The PERT is also a test students take to get ready for college. The PERT is defined as The Postsecondary Education Readiness Test. The purpose of this test is to assess academic skills, verify college readiness, and determine course placements. Students in high school takes those tests to determine whether they are ready to do college level work in reading, writing and mathematics. "As a result, the scores students receive on state tests may not be good indicators of college readiness, but students may believe that passage of the state test is just such an indicator"(Conley, 2007).
These tests promised a way to identify kids who could go further in their education, while separating them from the kids who learned slower and would need extra help. The tests also came with the notion of academic tracking in order to steer students onto a career path deemed appropriate for them (Gershon, 2015). Attempting to measure a student’s intelligence through a standardized test is beyond absurd. All students learn at a different pace. This means that, even if a student may not know a skill at the time of the test, it doesn’t mean that they will never know it.
Scholastic Aptitude or Assessment tests known as SAT are done by colleges and high schools in the United States to evaluate a student abilities and skills. To achieve higher scores it is well worth investing in help from qualified tutors to do SAT preps beforehand. When a student knows what to expect then sitting the exam can be done with complete confidence. Certain scores need to be achieved in these tests and a special formula is then used to determine whether a student is suitable for admittance according to the college standards.
Maybe if they told us why it's super important we may just try to really do our best on the test. At the same time many teachers aren't sure why the test is important they are just told that we need to take them and it will count as a grade. If they don't know why we need to take it how would they know if it was really important on how it could affect our scores. So if the teachers can’t tell us what the test is about how do we know if it is really important or not. Some teachers would say every test is important but sometimes that's not true.
Common Core is the new standard of teaching in schools implemented by the federal government. State education chiefs and governors developed a set of standards that they believe students should know after each grade, so they are prepared for college or a job after high school. But are these standards fair for everyone? Not everyone learns at the same speed and some students require special attention.
However, there are underlying issues for math and English standards. The Common Core math attempts to emphasize “... on breaking down numbers into their component parts so that kids better understand what it means to add, subtract, multiply and divide” and includes visuals to demonstrate math concepts (NPR). However, Common Core math actually overcomplicates simple arithmetic as it requires students to explain the process behind how they reach the answer. Another concern for Common Core math standards is that it will not be able to prepare students for college by the time they graduate high school. Despite how thoroughly planned out the teaching plans for math are, “the standards set a floor, not a ceiling.

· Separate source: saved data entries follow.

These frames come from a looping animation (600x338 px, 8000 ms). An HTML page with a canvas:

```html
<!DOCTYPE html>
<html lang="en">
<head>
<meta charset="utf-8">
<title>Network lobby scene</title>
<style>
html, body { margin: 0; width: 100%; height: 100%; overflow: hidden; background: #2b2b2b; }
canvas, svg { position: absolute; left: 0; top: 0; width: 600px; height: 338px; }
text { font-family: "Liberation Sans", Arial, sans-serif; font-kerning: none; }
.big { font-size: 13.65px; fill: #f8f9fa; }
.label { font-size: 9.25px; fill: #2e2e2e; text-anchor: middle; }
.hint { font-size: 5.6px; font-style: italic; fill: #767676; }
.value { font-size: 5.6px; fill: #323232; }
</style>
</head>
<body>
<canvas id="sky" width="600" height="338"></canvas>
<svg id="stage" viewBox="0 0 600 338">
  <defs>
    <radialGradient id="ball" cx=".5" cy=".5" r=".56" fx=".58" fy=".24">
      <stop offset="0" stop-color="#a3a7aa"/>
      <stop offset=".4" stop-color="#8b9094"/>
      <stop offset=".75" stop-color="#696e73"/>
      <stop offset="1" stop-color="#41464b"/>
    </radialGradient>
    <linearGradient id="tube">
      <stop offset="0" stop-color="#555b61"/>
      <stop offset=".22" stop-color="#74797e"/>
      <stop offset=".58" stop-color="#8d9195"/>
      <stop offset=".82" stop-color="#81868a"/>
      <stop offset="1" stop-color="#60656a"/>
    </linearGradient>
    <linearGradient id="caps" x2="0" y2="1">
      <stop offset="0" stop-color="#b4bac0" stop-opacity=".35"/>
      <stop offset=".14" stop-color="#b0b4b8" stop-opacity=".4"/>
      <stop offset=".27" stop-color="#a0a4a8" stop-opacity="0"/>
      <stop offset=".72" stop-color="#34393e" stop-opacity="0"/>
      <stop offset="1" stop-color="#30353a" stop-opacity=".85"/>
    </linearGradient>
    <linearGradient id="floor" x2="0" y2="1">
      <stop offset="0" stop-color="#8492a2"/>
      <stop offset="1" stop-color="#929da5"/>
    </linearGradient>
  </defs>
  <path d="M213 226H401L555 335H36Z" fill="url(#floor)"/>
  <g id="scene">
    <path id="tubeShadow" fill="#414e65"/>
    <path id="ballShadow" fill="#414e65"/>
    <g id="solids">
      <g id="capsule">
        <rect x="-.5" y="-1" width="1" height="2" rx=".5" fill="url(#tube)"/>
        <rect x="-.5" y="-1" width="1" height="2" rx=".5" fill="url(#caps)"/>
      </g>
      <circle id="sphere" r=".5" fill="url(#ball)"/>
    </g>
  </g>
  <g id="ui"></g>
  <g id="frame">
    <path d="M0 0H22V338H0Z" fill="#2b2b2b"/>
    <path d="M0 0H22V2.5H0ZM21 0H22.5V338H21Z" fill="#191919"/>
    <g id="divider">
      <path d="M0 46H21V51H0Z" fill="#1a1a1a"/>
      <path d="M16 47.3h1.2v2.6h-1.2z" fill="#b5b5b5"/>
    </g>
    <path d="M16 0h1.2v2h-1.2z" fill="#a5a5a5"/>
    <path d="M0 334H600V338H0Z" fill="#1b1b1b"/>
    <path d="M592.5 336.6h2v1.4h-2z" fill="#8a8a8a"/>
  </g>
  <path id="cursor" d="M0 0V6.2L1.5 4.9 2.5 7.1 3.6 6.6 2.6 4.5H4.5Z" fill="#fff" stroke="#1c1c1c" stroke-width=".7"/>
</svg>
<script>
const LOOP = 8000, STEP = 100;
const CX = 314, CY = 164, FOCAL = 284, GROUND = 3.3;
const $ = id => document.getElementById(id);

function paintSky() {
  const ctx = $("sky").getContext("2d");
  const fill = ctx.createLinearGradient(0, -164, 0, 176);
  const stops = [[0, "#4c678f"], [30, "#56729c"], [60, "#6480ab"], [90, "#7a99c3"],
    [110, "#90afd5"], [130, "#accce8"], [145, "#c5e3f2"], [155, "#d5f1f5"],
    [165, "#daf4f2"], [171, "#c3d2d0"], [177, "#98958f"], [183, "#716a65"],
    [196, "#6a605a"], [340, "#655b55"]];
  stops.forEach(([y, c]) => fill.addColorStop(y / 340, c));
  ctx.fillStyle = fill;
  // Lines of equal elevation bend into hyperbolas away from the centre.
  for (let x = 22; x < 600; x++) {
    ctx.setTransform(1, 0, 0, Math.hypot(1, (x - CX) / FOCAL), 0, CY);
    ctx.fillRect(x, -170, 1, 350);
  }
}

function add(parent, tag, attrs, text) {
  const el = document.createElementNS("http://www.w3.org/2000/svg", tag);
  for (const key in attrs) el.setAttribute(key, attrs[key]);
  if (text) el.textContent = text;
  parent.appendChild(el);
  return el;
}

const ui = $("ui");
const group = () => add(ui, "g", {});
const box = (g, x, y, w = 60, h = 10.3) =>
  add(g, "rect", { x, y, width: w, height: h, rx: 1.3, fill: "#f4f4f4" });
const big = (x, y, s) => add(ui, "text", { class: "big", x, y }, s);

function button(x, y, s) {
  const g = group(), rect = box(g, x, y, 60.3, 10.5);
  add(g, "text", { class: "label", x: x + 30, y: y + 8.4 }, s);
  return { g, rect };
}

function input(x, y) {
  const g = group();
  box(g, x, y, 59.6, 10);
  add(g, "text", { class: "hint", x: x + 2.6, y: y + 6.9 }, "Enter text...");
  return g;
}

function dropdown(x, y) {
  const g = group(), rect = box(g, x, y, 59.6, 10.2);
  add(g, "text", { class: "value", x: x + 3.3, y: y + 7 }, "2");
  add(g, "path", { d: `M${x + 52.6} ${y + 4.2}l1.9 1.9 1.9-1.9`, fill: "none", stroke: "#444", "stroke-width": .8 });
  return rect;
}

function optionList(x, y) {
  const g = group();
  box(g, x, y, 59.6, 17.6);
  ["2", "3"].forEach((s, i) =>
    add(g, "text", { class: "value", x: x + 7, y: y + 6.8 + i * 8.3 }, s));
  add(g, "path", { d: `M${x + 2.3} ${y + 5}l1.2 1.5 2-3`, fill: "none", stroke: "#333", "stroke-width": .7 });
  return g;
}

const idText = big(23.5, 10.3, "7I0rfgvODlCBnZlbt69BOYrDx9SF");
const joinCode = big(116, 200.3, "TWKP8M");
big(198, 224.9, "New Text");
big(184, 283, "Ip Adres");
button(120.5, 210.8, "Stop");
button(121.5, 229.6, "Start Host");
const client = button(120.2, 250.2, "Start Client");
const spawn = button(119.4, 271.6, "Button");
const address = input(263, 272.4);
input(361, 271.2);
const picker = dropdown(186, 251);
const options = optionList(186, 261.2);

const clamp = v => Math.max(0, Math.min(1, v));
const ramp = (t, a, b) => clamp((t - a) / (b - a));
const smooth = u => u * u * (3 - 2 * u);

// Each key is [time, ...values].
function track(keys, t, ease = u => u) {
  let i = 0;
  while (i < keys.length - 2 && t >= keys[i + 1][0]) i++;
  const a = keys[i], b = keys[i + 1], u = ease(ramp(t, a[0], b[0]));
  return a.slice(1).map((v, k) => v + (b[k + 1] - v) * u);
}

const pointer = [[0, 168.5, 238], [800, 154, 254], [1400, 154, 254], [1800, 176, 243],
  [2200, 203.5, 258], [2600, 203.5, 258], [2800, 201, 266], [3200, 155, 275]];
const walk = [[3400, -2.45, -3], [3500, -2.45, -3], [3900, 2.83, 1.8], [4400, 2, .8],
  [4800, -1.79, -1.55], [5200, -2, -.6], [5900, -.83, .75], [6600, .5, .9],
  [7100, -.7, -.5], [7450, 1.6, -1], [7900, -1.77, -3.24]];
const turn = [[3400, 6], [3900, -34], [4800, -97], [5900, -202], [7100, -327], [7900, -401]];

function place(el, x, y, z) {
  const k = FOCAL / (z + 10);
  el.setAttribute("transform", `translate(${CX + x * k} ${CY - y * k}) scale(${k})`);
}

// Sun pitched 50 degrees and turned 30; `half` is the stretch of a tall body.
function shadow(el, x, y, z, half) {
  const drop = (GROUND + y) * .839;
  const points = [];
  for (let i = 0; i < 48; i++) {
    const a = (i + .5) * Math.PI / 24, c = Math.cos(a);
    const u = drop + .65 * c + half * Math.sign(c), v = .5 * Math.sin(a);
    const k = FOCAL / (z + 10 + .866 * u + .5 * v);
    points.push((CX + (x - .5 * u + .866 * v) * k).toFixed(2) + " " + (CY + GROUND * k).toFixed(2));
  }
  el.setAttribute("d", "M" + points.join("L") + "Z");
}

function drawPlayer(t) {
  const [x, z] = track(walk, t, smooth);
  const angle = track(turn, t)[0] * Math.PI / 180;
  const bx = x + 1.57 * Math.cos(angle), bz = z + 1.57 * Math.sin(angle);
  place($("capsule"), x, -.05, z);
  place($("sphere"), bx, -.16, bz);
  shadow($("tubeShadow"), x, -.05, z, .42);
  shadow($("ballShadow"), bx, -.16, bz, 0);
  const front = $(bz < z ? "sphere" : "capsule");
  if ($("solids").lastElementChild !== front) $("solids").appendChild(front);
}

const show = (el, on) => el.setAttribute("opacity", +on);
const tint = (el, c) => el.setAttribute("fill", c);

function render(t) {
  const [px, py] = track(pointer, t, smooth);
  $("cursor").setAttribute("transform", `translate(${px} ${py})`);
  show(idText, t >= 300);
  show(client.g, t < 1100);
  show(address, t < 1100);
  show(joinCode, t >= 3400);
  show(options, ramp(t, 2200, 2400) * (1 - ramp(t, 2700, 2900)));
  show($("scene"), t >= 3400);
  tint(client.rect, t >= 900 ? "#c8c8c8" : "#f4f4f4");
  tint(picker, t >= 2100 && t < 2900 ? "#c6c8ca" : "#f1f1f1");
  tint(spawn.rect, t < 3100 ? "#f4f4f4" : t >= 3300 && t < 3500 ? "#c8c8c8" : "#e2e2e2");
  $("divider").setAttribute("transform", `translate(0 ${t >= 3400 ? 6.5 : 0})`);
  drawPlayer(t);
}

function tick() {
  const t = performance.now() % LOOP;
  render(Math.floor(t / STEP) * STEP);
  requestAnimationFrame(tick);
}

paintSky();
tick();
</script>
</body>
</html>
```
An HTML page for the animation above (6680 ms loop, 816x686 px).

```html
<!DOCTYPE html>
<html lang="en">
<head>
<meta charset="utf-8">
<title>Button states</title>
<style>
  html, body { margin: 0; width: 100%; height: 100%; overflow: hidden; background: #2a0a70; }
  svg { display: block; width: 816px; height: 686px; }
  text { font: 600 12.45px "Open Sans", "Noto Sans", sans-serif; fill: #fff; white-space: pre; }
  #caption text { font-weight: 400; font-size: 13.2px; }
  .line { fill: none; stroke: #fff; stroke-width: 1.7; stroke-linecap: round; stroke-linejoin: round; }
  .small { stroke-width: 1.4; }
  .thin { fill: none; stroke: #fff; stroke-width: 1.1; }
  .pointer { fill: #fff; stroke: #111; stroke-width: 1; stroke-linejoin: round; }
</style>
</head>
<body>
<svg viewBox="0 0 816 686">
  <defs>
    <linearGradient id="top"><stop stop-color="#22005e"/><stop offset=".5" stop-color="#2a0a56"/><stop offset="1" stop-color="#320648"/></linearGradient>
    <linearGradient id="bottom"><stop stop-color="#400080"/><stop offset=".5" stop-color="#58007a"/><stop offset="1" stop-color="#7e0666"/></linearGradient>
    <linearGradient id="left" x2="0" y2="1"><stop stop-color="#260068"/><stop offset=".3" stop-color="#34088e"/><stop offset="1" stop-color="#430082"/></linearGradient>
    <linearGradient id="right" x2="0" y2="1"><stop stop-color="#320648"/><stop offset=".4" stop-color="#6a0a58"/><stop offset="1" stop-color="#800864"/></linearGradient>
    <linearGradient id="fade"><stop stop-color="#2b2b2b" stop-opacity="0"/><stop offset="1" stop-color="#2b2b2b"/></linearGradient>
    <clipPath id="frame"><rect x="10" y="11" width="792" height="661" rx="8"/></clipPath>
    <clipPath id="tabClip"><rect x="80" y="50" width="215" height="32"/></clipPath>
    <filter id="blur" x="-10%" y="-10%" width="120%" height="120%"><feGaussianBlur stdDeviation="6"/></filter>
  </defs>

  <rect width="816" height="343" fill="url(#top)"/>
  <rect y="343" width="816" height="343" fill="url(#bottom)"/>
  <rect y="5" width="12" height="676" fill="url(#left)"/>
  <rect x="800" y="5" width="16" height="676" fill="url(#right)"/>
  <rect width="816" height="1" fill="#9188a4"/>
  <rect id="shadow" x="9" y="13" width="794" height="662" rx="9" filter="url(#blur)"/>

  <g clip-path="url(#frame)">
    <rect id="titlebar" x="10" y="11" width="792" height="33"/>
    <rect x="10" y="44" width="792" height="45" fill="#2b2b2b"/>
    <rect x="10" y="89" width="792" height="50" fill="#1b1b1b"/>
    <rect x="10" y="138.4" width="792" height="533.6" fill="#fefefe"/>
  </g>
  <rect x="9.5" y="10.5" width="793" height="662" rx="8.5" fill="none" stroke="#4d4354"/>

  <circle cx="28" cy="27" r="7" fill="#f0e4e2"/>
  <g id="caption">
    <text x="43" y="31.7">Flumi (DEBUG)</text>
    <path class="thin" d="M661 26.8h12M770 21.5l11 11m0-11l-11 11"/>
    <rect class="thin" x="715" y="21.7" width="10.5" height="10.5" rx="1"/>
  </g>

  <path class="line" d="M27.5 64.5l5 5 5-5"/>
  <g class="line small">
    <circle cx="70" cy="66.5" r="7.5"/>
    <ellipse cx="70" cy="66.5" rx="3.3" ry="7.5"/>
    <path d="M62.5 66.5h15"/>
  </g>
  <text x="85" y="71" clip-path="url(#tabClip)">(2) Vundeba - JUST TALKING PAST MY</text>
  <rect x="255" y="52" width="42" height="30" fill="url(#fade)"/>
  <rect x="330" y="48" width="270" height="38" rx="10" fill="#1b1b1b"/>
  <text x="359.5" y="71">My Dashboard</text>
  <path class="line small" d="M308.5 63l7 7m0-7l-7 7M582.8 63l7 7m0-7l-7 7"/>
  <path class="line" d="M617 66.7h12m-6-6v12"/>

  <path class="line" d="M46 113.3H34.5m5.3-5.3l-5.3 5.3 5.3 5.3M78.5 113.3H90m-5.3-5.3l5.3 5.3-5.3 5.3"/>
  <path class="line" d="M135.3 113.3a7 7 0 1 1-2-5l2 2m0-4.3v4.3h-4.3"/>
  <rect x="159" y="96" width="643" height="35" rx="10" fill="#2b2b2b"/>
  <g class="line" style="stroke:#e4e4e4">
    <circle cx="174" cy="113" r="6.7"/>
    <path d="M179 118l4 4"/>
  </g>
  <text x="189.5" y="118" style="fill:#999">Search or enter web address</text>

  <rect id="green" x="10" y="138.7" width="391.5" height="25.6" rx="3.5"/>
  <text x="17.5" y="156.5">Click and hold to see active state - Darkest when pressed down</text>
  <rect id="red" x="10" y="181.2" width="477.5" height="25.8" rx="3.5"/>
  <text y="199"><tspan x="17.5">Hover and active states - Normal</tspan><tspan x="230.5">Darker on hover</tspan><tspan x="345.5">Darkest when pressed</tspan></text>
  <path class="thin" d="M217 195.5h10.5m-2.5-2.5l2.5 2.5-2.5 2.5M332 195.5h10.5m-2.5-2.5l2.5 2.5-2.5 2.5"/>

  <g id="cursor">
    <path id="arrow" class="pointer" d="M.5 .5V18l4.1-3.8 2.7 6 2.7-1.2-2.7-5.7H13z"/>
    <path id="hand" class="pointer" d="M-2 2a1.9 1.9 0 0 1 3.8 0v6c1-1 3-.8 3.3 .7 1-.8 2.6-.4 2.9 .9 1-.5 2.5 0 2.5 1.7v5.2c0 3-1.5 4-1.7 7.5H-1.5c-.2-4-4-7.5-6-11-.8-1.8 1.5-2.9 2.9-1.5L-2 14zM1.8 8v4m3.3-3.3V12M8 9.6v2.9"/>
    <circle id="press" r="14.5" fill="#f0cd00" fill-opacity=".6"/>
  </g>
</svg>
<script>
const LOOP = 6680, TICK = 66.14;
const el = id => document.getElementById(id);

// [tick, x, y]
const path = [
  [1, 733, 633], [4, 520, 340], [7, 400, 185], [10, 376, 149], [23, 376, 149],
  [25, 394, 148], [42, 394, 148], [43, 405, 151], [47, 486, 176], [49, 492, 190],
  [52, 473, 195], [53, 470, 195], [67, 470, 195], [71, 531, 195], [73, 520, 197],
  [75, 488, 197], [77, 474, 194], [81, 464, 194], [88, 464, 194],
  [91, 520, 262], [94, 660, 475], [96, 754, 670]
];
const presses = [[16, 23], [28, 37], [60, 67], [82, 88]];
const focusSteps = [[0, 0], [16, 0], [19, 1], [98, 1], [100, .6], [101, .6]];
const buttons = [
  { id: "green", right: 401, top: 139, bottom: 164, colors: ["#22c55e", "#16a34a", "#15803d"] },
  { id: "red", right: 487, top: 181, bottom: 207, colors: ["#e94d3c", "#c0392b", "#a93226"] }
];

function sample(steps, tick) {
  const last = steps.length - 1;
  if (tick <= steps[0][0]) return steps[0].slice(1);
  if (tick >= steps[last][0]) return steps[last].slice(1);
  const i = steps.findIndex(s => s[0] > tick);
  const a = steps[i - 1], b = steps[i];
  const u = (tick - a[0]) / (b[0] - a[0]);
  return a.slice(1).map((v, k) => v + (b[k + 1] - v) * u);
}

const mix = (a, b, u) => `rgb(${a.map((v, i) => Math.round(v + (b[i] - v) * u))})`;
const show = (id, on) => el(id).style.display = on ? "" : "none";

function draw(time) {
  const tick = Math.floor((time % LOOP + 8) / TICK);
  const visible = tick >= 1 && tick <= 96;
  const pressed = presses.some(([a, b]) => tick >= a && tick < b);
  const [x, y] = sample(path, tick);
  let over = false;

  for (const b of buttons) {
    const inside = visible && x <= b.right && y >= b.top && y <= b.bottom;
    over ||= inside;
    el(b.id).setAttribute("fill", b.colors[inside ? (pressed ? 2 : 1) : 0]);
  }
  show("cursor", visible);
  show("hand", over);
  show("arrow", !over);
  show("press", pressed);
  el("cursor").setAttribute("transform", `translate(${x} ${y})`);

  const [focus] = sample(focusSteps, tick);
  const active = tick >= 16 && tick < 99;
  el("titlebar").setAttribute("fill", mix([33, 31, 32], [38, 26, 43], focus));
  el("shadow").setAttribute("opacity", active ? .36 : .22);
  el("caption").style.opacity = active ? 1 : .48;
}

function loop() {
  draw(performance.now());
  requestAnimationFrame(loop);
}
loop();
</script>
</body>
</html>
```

Depending on how desperate a teacher is for good test scores, inappropriate preparations can be made before testing, sometimes even to the point of cheating. While having standards and a uniform teaching model, high -stakes testing is generally detrimental to the education of America. The importance of these tests has become the be-all and end-all of high school. The accountability of the testing will follow the student throughout his or her educational life. Despite being held in such high regard, the high-stakes testing effects are far from the desired and predicted
Today there is a huge debate between Common Core Standards and the Alabama College and Career Readiness Standards. These two standards are highly debated and investigated amongst teachers, government officials, and parents to understand which standards will enhance student’s academic knowledge. Some state political boards do not agree with the new adoption if the Common Core Standards. After researching both standards and gaining my own opinion, I think to adopt the new Common Core Standards is a positive thing for our school systems. Even though it has some negative like difficult transition for students, standards are vague, and unequal access to technology in the classroom and at home (Meador, 2017).
Then they can identify students that are struggling with the class. “Critics contend that tests can contain culturally biased content that may be unfamiliar to minorities and recent immigrants. Moreover, for students with learning disabilities or who process information differently”(Beaupré). They say that the tests are not fair for students with learning disabilities and recent immigrants ,that do not have much understanding of the culture, because some questions are culturally based, so therefore students do not understand the questions and they do not get them right which affects their performance. Also also schools are cutting off material that is not in the test, forcing teachers to ignore content that is not in the test.
Some people think that the reason why students cheat during tests are because they are too lazy to actually do the work and because they think that everyone cheats even celebrities
IV. Standardized Testing is not effective nor reliable due to its inability to effectively measure a student’s intelligence or ability, the pressure it applies to both the student and the teacher, and its negative impact on teaching curriculum. (To begin, let’s look at how testing gauges students) Body I. Standardized testing is not an accurate means to measure a student’s ability or
Also, Driscoll argues that “[a]n average grade in an advanced course is more meaningful than an ‘A in a regular course” especially when supported by favorable SAT and ACT test scores. Despite this fact, Driscoll discusses the importance of forming valuable relationships with teachers, involving oneself in one’s community, and the ability to “write - and write well” when applying to colleges. Emily Driscoll has an accurate perspective about what must be done. Average Performance in testing and in challenging courses, along with significant involvement within a community, heightens one’s chances of getting accepted to a desired college. College applicants with proficient scoring in testing and in advanced courses tend to have higher chances of getting accepted.